Runestones of Sweden: Towering Monuments to Fallen Vikings
Scattered across Scandinavia, and particularly Sweden’s Uppland province, are thousands of stones carved with runic inscriptions dating from the Bronze Age up to modern times.
These are called Runestones. Runestones were primarily raised as memorials to dead relatives, friends or loved ones. They were not used as grave markers, but placed along roads and paths where they could be seen by passersby.
Most of Sweden’s surviving runestones date from the end of the Viking Age, or the 11th century AD.
Most of the runestones are carved with a 16-letter script known as Younger Futhark, in curving bands sometimes ending with the heads of serpents or other creatures. They record the name of the person for whom the stone is dedicated and who did the raising and carving.
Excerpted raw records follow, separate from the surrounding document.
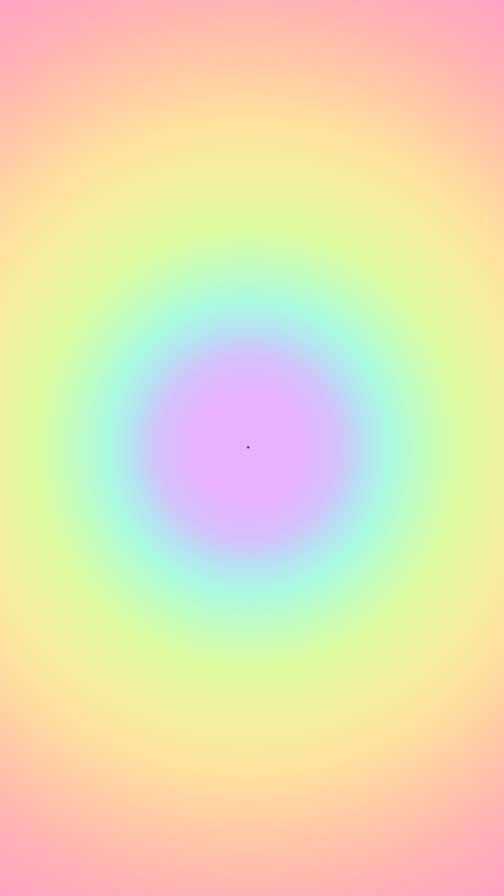
This background is drawn by a Shadertoy shader. Its source:

```glsl
const int STOPS = 11;

// Distance from a centre, with the horizontal axis stretched
float ovalDistance(vec2 p, vec2 centre, float stretch) {
    return length((p - centre) * vec2(stretch, 1.0));
}

// Piecewise linear ramp through colour stops
vec3 radialRamp(float r, float radii[STOPS], vec3 colours[STOPS]) {
    vec3 colour = colours[0];
    for (int i = 1; i < STOPS; i++) {
        float t = clamp((r - radii[i - 1]) / (radii[i] - radii[i - 1]), 0.0, 1.0);
        colour = mix(colour, colours[i], t);
    }
    return colour;
}

// Soft-edged disc coverage
float disc(float r, float radius, float softness) {
    return 1.0 - smoothstep(radius - softness, radius + softness, r);
}

void mainImage(out vec4 fragColor, in vec2 fragCoord) {
    // Canvas heights as units
    vec2 p = fragCoord / iResolution.y;
    float aspect = iResolution.x / iResolution.y;
    vec2 centre = vec2(0.4925 * aspect, 0.5007);

    // Pastel rings from the violet core to the pink corners
    float radii[STOPS] = float[STOPS](
        0.060, 0.104, 0.132, 0.163, 0.202, 0.247, 0.306, 0.365, 0.430, 0.500, 0.573);
    vec3 colours[STOPS] = vec3[STOPS](
        vec3(0.91, 0.70, 1.00),
        vec3(0.83, 0.76, 0.98),
        vec3(0.72, 0.88, 0.96),
        vec3(0.67, 0.98, 0.88),
        vec3(0.76, 0.99, 0.75),
        vec3(0.87, 0.98, 0.62),
        vec3(0.95, 0.94, 0.62),
        vec3(1.00, 0.88, 0.62),
        vec3(1.00, 0.79, 0.65),
        vec3(1.00, 0.70, 0.70),
        vec3(1.00, 0.64, 0.77));
    vec3 colour = radialRamp(ovalDistance(p, centre, 1.03), radii, colours);

    // Tiny dark point at the centre
    vec3 pointColour = vec3(0.30, 0.18, 0.38);
    float point = disc(distance(p, centre), 0.0013, 0.7 / iResolution.y);
    colour = mix(colour, pointColour, point);

    fragColor = vec4(colour, 1.0);
}
```
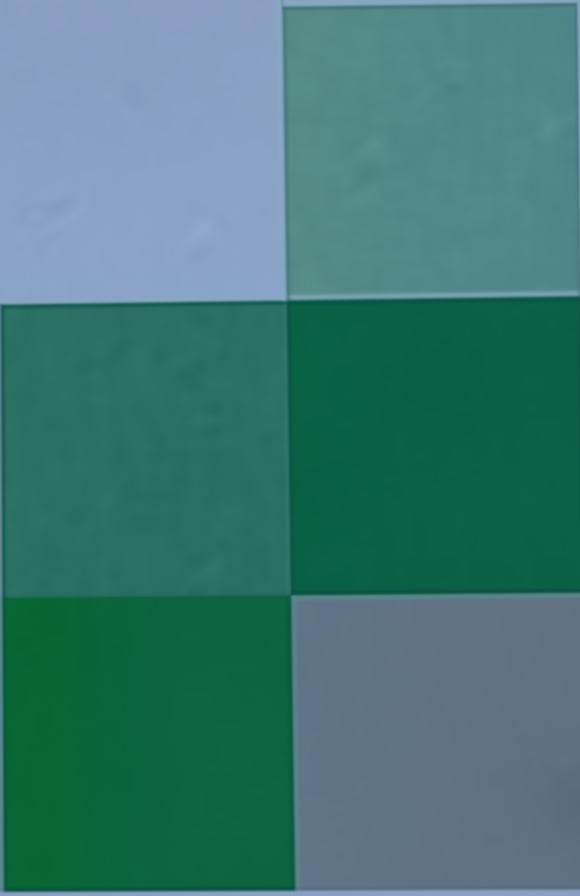
Write a WebGL 1 fragment shader that draws this background.

```glsl
precision highp float;
// Six printed swatches in two columns and three rows, seen slightly askew.
// Tilted linear seams split the sheet; each swatch has a soft gradient, and
// gaussian ink lines, pale fringes and gradient noise give the printed paper.

uniform vec2 u_resolution;

#define ASPECT 0.6484
#define EDGE_SOFT 0.0025
#define INK_WIDTH 0.0027
#define FRINGE_WIDTH 0.0034
#define CREASE_AMOUNT 0.045
#define GRAIN_AMOUNT 0.012
#define PAPER vec3(0.54, 0.63, 0.77)
#define INK vec3(0.03, 0.29, 0.26)
#define SLATE_INK vec3(0.24, 0.41, 0.47)
#define FRINGE vec3(0.52, 0.67, 0.75)
#define GREEN_FRINGE vec3(0.32, 0.58, 0.52)

vec2 gradientAt(vec2 cell) {
  float angle = 6.2832 * fract(sin(dot(cell, vec2(41.3, 289.1))) * 4375.85);
  return vec2(cos(angle), sin(angle));
}

float gradientNoise(vec2 q) {
  vec2 i = floor(q), f = fract(q);
  vec2 w = f * f * f * (f * (f * 6.0 - 15.0) + 10.0);
  vec2 e = vec2(1.0, 0.0);
  float low = mix(dot(gradientAt(i), f),
                  dot(gradientAt(i + e), f - e), w.x);
  float high = mix(dot(gradientAt(i + e.yx), f - e.yx),
                   dot(gradientAt(i + 1.0), f - 1.0), w.x);
  return mix(low, high, w.y);
}

float aboveEdge(float d) { return smoothstep(-EDGE_SOFT, EDGE_SOFT, d); }

float line(float d, float width) { return exp(-d * d / (width * width)); }

// Sparse short folds, bent by a slow drift and lit from one side.
float creases(vec2 p) {
  vec2 q = p + 0.02 * gradientNoise(p * 14.0 + 5.0);
  q = vec2(0.85 * q.x + 0.53 * q.y, 0.85 * q.y - 0.53 * q.x);
  float patchMask = smoothstep(0.12, 0.45, gradientNoise(p * 11.0 + 3.0));
  return patchMask * gradientNoise(q * vec2(32.0, 46.0));
}

void main() {
  vec2 uv = gl_FragCoord.xy / u_resolution;
  vec2 p = uv * vec2(ASPECT, 1.0);

  // Signed distances to the tilted seams and outer edges
  float seam = p.x - 0.3300 + 0.0140 * p.y;
  float upper = p.y - 0.6600 - 0.0140 * p.x;
  float lower = p.y - 0.3330 - 0.0085 * p.x;
  float bottomEdge = p.y - 0.0045 - 0.0040 * p.x;
  float topEdge = 0.9890 + 0.0124 * p.x - p.y;
  float leftEdge = p.x - 0.0045 + 0.0050 * p.y;
  float rightEdge = 0.6455 + 0.0120 * (1.0 - p.y) - p.x;

  float right = aboveEdge(seam), left = 1.0 - right;
  float top = aboveEdge(upper), bottom = 1.0 - aboveEdge(lower);
  float middle = (1.0 - top) * (1.0 - bottom);

  // Swatch gradients across each column
  float l = clamp(uv.x * 2.0, 0.0, 1.0);
  float r = clamp(uv.x * 2.0 - 1.0, 0.0, 1.0);
  float rise = clamp((uv.y - 0.66) * 3.0, 0.0, 1.0);
  vec3 pale = PAPER + mix(vec3(0.0, 0.010, 0.012), vec3(0.0, -0.006, -0.008), rise);
  vec3 sage = mix(vec3(0.335, 0.545, 0.53), vec3(0.305, 0.52, 0.53), r);
  vec3 teal = mix(vec3(0.165, 0.44, 0.39), vec3(0.16, 0.44, 0.395), l);
  vec3 emerald = mix(vec3(0.035, 0.38, 0.268), vec3(0.04, 0.375, 0.272), r);
  vec3 leaf = mix(vec3(0.03, 0.402, 0.20), vec3(0.045, 0.39, 0.25), smoothstep(0.0, 0.7, l));
  vec3 slate = mix(vec3(0.378, 0.453, 0.535), vec3(0.385, 0.447, 0.513), r);
  slate -= 0.03 * exp(-16.0 * length(p - vec2(ASPECT, 0.10)));

  vec3 col = mix(teal, emerald, right);
  col = mix(col, mix(pale, sage, right), top);
  col = mix(col, mix(leaf, slate, right), bottom);

  // Paper folds, crossed grain and broad tonal drift
  float light = CREASE_AMOUNT * creases(p) * (top + 0.7 * middle * left + 0.3 * bottom * right);
  float grain = gradientNoise(p * vec2(48.0, 20.0)) + 0.7 * gradientNoise(p * vec2(28.0, 64.0) + 9.0);
  light += GRAIN_AMOUNT * grain * mix(0.3, 1.0, max(middle * left, top * right));
  light += 0.010 * gradientNoise(p * 6.0 + 2.0);
  col += light;

  // Upper seam: pale fringe above dark ink
  col = mix(col, FRINGE, 0.75 * line(upper - 0.0035, FRINGE_WIDTH) * mix(0.7, 1.0, right));
  col = mix(col, INK, 0.55 * line(upper + 0.0025, INK_WIDTH));

  // Lower seam: strong beside slate, faint between greens
  col = mix(col, INK, line(lower - 0.002, INK_WIDTH) * mix(0.08, 0.60, right));
  col = mix(col, GREEN_FRINGE, 0.65 * right * line(lower + 0.003, INK_WIDTH));

  // Centre seam changes character from row to row
  float fringeShift = -0.004 * top - 0.0015 * middle + 0.0025 * bottom;
  float inkShift = 0.0015 * top + 0.002 * middle - 0.002 * bottom;
  vec3 seamFringe = mix(GREEN_FRINGE, FRINGE, top);
  float fringeGain = 0.75 * top + 0.18 * middle + 0.55 * bottom;
  col = mix(col, seamFringe, fringeGain * line(seam - fringeShift, FRINGE_WIDTH));
  col = mix(col, mix(INK, SLATE_INK, top), 0.50 * line(seam - inkShift, INK_WIDTH));

  // Outer ink outlines, then the exposed paper margin
  vec3 outline = mix(INK, SLATE_INK, max(top, right * bottom));
  float rim = max(line(topEdge - 0.002, INK_WIDTH), 0.7 * line(rightEdge - 0.001, INK_WIDTH)) * right;
  rim = max(rim, line(leftEdge - 0.001, INK_WIDTH) * left * (1.0 - top));
  rim = max(rim, line(bottomEdge - 0.002, INK_WIDTH) * mix(1.0, 0.5, right));
  col = mix(col, outline, 0.62 * rim);
  float inside = aboveEdge(bottomEdge) * mix(1.0, aboveEdge(topEdge) * aboveEdge(rightEdge), right);
  inside *= mix(mix(0.4, 1.0, aboveEdge(leftEdge)), 1.0, max(top, right));
  col = mix(mix(PAPER, FRINGE, 0.6 * top), col, inside);

  gl_FragColor = vec4(clamp(col, 0.0, 1.0), 1.0);
}
```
Other, older stone inscriptions feature more cryptic shapes, lines and pictograms.